This week 200 US Army Reserve troops were deployed to fight wildfires in the U.S. Pacific Northwest, joining thousands of firefighters and National Guardsmen who have been working to control one of the worst wildfire seasons on record, including some record-breaking wildfires that were visible from space. At least two firefighters have lost their lives this season. But this year’s wildfires have not been limited to the U.S. Pacific Northwest.
Firefighters from all 50 U.S. states, and a number of National Guards, are involved in fighting large fires that stretch across eleven U.S. states, including Alaska, Washington state, Idaho, Oregon, California, Arizona, Louisiana, Montana, North Carolina, Nevada and Texas. Climate-exacerbated drought conditions and budgetary constraints have added additional stress to the situation.
As reported by the New Republic:
The infernos are currently raging across 740,000 acres in 11 states, and 13,000 firefighters are spread just as widely to try to combat the blazes. For the first time in recent memory, the U.S. Forest Service has called in firefighters from all 50 states, as well as Puerto Rico and the District of Columbia. The Interior Department also raised the National Preparedness Level to 5 this week, signifying the highest-possible level of resources committed to battling severe conditions.
According to the Washington Post:
Level for wildfires was elevated to 5, the highest there is, meaning that “geographic areas are experiencing major incidents which have the potential to exhaust all agency fire resources”… At preparedness level 5, the nation can request additional firefighting aid from the military or international partners, like Canada.
The repercussions of the fires go beyond putting lives and households in danger, hampering food production and impacting air quality. In Washington State, for example, 2 million pounds of apples in storage were destroyed.
It is becoming increasingly clear that wildfires are becoming more difficult to fight. Factors like drought, population growth, the choice of building locations, and budgetary restrictions are compounding that difficulty. Resources to manage and prevent wildfires are not adequate, and the repercussions of not obtaining sufficient support are spreading out into food security, loss of lives and livelihoods, and demands on US Army Reserves and the broader U.S. military – as we saw with U.S. NORTHCOM’s assistance fighting Western wildfires in 2014, which included Air Force Reserve units. These impacts on the public, and demands on U.S. institutions of national security, are likely to increase as the climate continues to change.
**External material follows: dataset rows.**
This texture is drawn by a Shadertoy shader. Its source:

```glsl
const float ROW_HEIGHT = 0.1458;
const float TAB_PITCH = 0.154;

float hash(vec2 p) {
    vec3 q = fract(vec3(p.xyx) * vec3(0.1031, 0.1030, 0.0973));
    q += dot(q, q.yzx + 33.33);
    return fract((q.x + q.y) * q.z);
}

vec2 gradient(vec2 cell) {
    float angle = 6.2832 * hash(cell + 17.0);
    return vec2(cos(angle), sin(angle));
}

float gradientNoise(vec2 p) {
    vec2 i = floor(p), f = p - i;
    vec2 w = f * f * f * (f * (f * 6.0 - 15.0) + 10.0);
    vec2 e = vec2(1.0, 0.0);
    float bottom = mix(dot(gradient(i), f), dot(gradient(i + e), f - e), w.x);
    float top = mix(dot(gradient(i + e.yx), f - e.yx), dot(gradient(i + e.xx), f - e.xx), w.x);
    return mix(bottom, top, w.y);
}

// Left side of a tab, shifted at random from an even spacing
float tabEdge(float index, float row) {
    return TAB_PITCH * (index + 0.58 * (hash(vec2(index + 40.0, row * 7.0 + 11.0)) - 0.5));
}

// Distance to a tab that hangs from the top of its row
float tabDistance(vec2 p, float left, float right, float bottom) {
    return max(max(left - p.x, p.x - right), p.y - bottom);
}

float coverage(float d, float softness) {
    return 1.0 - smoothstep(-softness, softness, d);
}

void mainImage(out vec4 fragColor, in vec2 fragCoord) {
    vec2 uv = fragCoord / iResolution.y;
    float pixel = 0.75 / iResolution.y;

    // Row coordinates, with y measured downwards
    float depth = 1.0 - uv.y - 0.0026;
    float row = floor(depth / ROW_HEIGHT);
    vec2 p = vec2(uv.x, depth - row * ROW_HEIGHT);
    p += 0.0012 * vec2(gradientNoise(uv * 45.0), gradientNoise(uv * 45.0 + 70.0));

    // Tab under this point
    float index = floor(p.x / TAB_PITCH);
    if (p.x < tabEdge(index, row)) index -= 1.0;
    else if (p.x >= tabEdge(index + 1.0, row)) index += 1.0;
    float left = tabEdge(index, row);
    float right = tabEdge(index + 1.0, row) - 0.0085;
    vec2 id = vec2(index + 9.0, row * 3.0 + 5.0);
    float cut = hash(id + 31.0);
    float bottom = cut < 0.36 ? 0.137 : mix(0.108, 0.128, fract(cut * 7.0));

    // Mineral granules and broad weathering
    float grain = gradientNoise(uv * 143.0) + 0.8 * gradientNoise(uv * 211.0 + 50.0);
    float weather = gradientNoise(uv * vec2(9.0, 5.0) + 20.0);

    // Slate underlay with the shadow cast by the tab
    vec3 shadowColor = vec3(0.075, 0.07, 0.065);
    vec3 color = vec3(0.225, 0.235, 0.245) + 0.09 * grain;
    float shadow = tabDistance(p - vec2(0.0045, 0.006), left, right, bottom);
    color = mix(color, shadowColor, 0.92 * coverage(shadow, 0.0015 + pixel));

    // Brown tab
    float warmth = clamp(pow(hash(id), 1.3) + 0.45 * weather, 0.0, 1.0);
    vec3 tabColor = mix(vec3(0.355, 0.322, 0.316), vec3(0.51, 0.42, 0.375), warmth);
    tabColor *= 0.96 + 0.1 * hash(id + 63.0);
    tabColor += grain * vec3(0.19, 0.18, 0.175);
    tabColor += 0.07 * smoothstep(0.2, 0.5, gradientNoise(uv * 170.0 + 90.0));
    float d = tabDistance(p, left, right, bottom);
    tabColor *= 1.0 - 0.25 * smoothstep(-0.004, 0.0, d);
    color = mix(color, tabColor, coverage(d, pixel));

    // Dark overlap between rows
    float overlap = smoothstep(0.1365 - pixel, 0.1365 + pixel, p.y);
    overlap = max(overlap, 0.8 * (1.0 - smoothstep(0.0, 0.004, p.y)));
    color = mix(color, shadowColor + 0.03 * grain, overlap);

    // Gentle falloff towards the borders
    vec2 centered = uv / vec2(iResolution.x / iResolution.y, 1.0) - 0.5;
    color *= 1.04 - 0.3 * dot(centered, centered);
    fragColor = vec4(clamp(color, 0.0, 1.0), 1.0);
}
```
This begs an important question for the future. As wildfire management becomes more difficult, how will that affect resources needed for addressing other critical risks to national security?